Citation, DOI & article data
Fecal loading is a poorly defined term but generally refers to the volume of fecal material in the colon, it is often used synonymously with fecal impaction. A causative relationship between fecal loading and symptoms (e.g. constipation, bloating, diarrhea) has not been established 4,5.
Fecal impaction is common and usually seen among the elderly, bedridden patients or incapacitated people 1,2.
- chronic or severe constipation
- sedentary lifestyle
- low fiber diet
- certain medication, e.g. opioids 1,2
- history of fecal impaction 3
Patients may complain of constipation, rectal discomfort, abdominal pain, tenderness or distension 1-3.
Fecal impaction is most commonly a complication of chronic or severe constipation where inspissated hard feces accumulates in the distal gastrointestinal tract, most commonly the rectum 3. Other causes include anatomical causes (e.g. megarectum, anorectal stenosis, malignancy) or functional causes (e.g. pelvic floor dysfunction) 3.
Fecal impaction may be seen as a speckled low-density soft tissue mass within a distended large bowel, most commonly the rectum 1,2.
Treatment and prognosis
Impacted fecal removal may be performed manually, with water irrigation, enema, laxatives or with rectal cleansing under sigmoidoscopy 1,2.
Physical activity, fiber-rich diet, sufficient fluid intake and prokinetic drugs are prescribed to stimulate transit and to change the stool consistency, thus preventing recurrence 1,2.
- 1. Hussain Z, Whitehead D, Lacy B. Fecal Impaction. Curr Gastroenterol Rep. 2014;16(9):404. doi:10.1007/s11894-014-0404-2 - Pubmed
- 2. Dewulf M, Blomme Y, Coucke C. Faecal Impaction Causing Bilateral Pelvic Venous Thrombosis. Acta Chir Belg. 2018;118(2):110-2. doi:10.1080/00015458.2017.1310482 - Pubmed
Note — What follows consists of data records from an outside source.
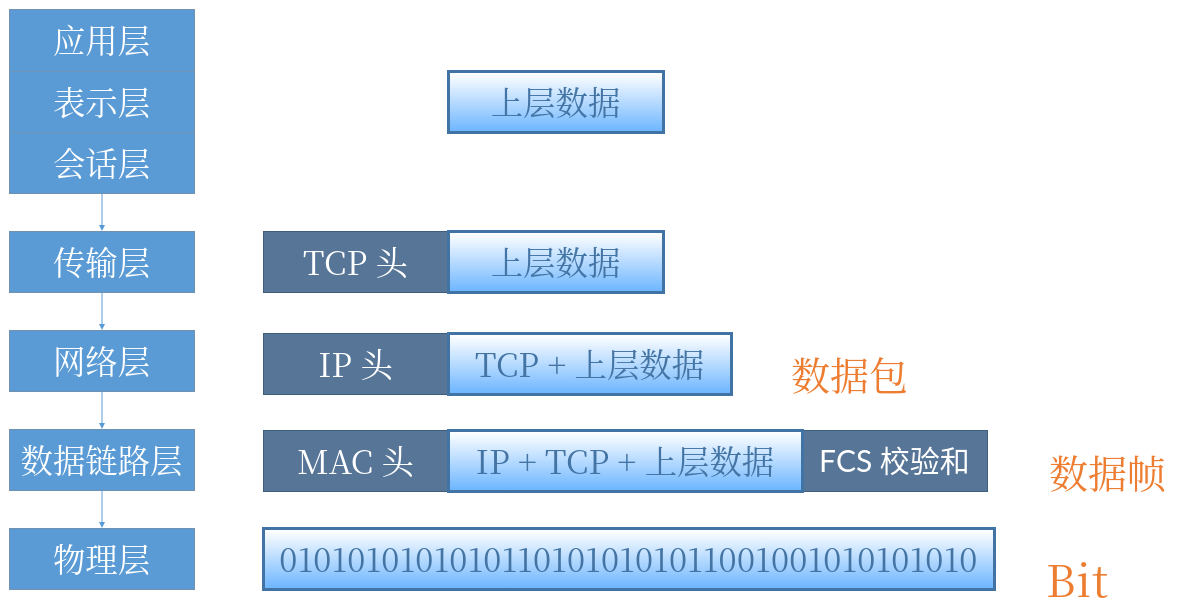
<!DOCTYPE html>
<html lang="zh-CN">
<head>
<meta charset="utf-8">
<title>数据封装</title>
<style>
:root {
  --layer: #5b9bd5;
  --layer-edge: #7191ae;
  --layer-divider: #7095b8;
  --header: #567597;
  --header-edge: #3f5d7d;
  --data-top: #ffffff;
  --data-bottom: #6eb6ff;
  --data-edge: #4173a5;
  --data-text: #4374a4;
  --unit: #ed7d31;
}
* { box-sizing: border-box; margin: 0; padding: 0; }
html, body { width: 1200px; height: 601px; overflow: hidden; background: #fff; }
.diagram {
  position: relative;
  width: 1200px;
  height: 601px;
  display: grid;
  grid-template-columns: 186px 734px;
  column-gap: 67px;
  padding-left: 9px;
  align-items: start;
  font: 400 32.4px/1 "Noto Serif CJK SC", "Noto Serif CJK JP", serif;
  white-space: nowrap;
}
.layers { display: flex; flex-direction: column; gap: 37px; padding-top: 9px; }
.upper-layers {
  display: grid;
  grid-template-rows: 62px 61px 62px;
  border: 0;
}
.layer, .header, .data { display: flex; align-items: center; justify-content: center; padding: 0 1px 2px 0; }
.layer { height: 62px; background: var(--layer); border: 1px solid var(--layer-edge); color: #fff; }
.upper-layers .layer { height: auto; }
.upper-layers .layer + .layer { border-top-color: var(--layer-divider); }
.upper-layers .layer:not(:last-child) { border-bottom: 0; }

.packets { display: flex; flex-direction: column; padding-top: 70px; }
.packet { display: flex; align-items: center; height: 64px; padding-left: 1px; }
.packet.upper { padding-left: 185px; }
.packet.transport { margin-top: 96px; }
.packet.network { margin-top: 38px; }
.packet.link { margin-top: 33px; }
.packet.physical { margin-top: 34px; padding-left: 0; }
.header { flex: none; width: 186px; height: 62px; background: var(--header); border: 1px solid var(--header-edge); color: #fff; }
.data {
  flex: none;
  position: relative;
  height: 64px;
  border: 3px solid var(--data-edge);
  background: linear-gradient(var(--data-top), var(--data-bottom));
  color: var(--data-text);
}
.header + .data { margin-left: -2px; }
.data + .header { margin-left: -2px; }
.w-upper { width: 218px; }
.w-network { width: 286px; }
.w-link { width: 357px; }
.w-bits { width: 734px; letter-spacing: 0.35px; }
.checksum { font: 400 30px/1 Lato, "Noto Sans CJK SC", sans-serif; }

.unit { position: absolute; color: var(--unit); font-size: 39px; line-height: 39px; }
.unit.packet-name { left: 791px; top: 354px; }
.unit.frame-name { left: 1049px; top: 452px; }
.unit.bit-name { left: 1046px; top: 556px; font-size: 44px; line-height: 44px; letter-spacing: 1px; }
.arrows { position: absolute; left: 0; top: 0; }
</style>
</head>
<body>
<main class="diagram">
  <section class="layers">
    <div class="upper-layers">
      <div class="layer">应用层</div>
      <div class="layer">表示层</div>
      <div class="layer">会话层</div>
    </div>
    <div class="layer">传输层</div>
    <div class="layer">网络层</div>
    <div class="layer">数据链路层</div>
    <div class="layer">物理层</div>
  </section>

  <section class="packets">
    <div class="packet upper"><div class="data w-upper">上层数据</div></div>
    <div class="packet transport">
      <div class="header">TCP 头</div>
      <div class="data w-upper">上层数据</div>
    </div>
    <div class="packet network">
      <div class="header">IP 头</div>
      <div class="data w-network">TCP + 上层数据</div>
    </div>
    <div class="packet link">
      <div class="header">MAC 头</div>
      <div class="data w-link">IP + TCP + 上层数据</div>
      <div class="header checksum">FCS 校验和</div>
    </div>
    <div class="packet physical"><div class="data w-bits">01010101010101101010101011001001010101010</div></div>
  </section>

  <div class="unit packet-name">数据包</div>
  <div class="unit frame-name">数据帧</div>
  <div class="unit bit-name">Bit</div>

  <svg class="arrows" width="1200" height="601" viewBox="0 0 1200 601" aria-hidden="true">
    <defs>
      <g id="arrow" fill="#5b9bd5" stroke="#5b9bd5">
        <line x1="102" y1="0" x2="102" y2="32"/>
        <polygon points="99,31 105,31 102,37" stroke="none"/>
      </g>
    </defs>
    <use href="#arrow" y="194"/>
    <use href="#arrow" y="293"/>
    <use href="#arrow" y="392"/>
    <use href="#arrow" y="491"/>
  </svg>
</main>
</body>
</html>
- 3. Obokhare I. Fecal Impaction: A Cause for Concern? Clin Colon Rectal Surg. 2012;25(1):53-8. doi:10.1055/s-0032-1301760 - Pubmed
- 4. Pleasant V, Sammarco A, Keeney-Bonthrone G, Bell S, Saad R, Berger M. Use of X-Ray to Assess Fecal Loading in Patients with Gastrointestinal Symptoms. Dig Dis Sci. 2019;64(12):3589-95. doi:10.1007/s10620-019-05770-9 - Pubmed
- 5. Khan O, Shankar P, Parikh A et al. Radiographic Stool Quantification: An Equivalence Study of 484 Symptomatic and Asymptomatic Subjects. Abdom Radiol (NY). 2019;44(3):821-7. doi:10.1007/s00261-018-1869-5 - Pubmed